[Task data]:
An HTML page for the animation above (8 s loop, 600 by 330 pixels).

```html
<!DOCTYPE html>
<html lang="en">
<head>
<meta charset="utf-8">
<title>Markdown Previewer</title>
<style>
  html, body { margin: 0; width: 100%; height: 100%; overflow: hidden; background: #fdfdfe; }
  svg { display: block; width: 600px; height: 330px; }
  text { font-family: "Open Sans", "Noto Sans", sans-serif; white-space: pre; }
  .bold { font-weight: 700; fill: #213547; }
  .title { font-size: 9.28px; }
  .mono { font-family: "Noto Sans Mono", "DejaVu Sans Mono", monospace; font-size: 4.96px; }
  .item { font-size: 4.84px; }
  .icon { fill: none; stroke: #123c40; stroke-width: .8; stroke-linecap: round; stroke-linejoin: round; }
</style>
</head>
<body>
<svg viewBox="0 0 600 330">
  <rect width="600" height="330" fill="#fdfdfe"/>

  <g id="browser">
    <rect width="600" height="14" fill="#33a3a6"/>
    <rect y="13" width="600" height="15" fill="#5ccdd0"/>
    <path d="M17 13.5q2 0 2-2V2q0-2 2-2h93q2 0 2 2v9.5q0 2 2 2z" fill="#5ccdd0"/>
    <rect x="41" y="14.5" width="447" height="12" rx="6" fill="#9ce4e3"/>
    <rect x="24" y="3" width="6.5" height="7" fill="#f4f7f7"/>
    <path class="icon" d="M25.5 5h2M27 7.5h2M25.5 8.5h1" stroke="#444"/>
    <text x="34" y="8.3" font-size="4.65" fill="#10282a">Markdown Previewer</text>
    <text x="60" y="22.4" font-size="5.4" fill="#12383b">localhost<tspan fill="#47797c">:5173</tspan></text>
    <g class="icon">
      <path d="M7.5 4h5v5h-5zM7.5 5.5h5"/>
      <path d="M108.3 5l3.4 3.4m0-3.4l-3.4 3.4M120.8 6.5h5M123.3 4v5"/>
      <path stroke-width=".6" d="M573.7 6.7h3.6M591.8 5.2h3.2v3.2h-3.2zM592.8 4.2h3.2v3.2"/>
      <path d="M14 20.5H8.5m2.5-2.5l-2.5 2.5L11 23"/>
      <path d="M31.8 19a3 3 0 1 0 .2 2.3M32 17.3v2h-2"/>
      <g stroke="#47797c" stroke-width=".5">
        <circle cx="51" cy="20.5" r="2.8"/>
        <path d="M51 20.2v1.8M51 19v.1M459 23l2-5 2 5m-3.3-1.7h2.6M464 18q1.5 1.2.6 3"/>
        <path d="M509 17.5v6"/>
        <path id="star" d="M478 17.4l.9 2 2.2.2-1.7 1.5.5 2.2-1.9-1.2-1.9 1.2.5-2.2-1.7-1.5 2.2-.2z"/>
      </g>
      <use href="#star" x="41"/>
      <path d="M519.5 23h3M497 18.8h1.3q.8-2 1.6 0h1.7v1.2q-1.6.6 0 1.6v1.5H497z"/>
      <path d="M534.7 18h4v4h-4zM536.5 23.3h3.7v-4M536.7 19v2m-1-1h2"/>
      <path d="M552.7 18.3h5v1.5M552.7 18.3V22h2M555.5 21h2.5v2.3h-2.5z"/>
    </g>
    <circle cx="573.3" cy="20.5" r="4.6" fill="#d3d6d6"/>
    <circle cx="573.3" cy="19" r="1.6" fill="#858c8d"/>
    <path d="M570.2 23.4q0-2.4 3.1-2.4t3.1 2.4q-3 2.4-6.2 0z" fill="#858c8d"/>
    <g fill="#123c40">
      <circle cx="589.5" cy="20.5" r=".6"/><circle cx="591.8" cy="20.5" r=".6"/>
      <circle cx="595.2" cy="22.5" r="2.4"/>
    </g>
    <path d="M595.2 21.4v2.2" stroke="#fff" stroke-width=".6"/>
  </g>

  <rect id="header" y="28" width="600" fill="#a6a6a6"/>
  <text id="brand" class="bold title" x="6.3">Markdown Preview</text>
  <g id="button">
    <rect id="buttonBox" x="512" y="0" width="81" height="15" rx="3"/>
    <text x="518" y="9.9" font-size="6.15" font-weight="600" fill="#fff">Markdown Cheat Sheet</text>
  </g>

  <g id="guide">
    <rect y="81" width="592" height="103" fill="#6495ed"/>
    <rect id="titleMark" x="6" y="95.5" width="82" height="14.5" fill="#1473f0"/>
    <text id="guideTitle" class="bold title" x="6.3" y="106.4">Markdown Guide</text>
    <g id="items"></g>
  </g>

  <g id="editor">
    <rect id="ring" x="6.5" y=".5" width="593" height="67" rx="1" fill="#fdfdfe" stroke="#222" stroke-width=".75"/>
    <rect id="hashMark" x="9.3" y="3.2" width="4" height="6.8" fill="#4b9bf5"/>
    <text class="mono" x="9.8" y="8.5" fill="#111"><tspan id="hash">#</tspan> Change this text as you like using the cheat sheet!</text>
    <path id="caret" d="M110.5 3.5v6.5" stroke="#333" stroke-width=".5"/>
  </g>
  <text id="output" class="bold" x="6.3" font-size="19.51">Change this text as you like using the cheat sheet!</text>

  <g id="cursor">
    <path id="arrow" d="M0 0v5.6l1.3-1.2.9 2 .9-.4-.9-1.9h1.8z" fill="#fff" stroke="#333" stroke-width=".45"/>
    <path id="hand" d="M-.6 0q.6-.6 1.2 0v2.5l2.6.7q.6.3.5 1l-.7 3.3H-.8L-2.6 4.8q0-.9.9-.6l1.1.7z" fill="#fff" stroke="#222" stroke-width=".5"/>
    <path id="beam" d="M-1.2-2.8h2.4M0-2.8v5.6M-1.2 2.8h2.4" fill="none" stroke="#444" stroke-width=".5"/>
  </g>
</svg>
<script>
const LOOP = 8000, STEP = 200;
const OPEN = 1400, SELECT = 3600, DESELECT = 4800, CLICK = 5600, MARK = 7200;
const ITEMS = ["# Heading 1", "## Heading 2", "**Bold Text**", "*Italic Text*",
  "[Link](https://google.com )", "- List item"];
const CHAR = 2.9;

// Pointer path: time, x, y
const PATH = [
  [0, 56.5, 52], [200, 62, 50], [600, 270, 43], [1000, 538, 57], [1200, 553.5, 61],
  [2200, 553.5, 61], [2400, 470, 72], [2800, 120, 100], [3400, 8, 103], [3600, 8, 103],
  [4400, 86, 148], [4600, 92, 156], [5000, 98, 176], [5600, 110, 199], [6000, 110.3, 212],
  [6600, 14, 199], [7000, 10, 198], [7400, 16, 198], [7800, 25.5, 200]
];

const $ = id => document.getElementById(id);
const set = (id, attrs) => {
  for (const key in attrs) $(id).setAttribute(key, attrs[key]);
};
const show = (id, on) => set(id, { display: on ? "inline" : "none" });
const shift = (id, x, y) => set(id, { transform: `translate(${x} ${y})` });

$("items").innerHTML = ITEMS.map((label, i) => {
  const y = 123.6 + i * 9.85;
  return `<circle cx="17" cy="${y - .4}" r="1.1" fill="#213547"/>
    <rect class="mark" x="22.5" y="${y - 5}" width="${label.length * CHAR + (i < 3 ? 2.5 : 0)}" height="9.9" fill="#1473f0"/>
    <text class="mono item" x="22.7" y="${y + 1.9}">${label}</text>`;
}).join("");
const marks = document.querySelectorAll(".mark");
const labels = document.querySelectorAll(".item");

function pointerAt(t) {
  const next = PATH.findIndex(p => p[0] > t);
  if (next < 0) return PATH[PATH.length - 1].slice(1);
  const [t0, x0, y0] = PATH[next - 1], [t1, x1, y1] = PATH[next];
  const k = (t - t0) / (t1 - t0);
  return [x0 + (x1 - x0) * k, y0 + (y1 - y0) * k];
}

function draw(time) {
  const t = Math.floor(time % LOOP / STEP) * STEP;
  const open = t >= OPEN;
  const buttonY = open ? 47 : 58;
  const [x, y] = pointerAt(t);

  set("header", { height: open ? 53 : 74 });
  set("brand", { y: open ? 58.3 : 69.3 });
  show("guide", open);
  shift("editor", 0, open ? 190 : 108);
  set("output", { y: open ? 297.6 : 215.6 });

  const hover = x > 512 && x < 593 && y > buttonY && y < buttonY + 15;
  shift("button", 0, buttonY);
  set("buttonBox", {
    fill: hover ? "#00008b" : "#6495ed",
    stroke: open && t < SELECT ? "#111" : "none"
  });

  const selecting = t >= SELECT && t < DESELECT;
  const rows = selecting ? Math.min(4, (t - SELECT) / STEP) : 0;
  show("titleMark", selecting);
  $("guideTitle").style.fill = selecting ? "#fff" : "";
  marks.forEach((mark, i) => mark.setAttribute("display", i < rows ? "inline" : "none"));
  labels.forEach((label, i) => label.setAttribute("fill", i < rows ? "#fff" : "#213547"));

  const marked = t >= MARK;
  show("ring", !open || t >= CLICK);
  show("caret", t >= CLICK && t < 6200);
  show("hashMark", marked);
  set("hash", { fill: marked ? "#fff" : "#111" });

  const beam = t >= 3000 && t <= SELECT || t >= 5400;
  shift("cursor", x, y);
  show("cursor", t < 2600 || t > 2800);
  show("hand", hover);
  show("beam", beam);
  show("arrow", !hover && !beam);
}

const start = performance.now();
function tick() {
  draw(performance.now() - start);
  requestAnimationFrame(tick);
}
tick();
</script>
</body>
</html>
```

[What to work on]:
Look through the records and copy down every line that holds "buttonY".

[Your solution]:
  const buttonY = open ? 47 : 58;
  const hover = x > 512 && x < 593 && y > buttonY && y < buttonY + 15;
  shift("button", 0, buttonY);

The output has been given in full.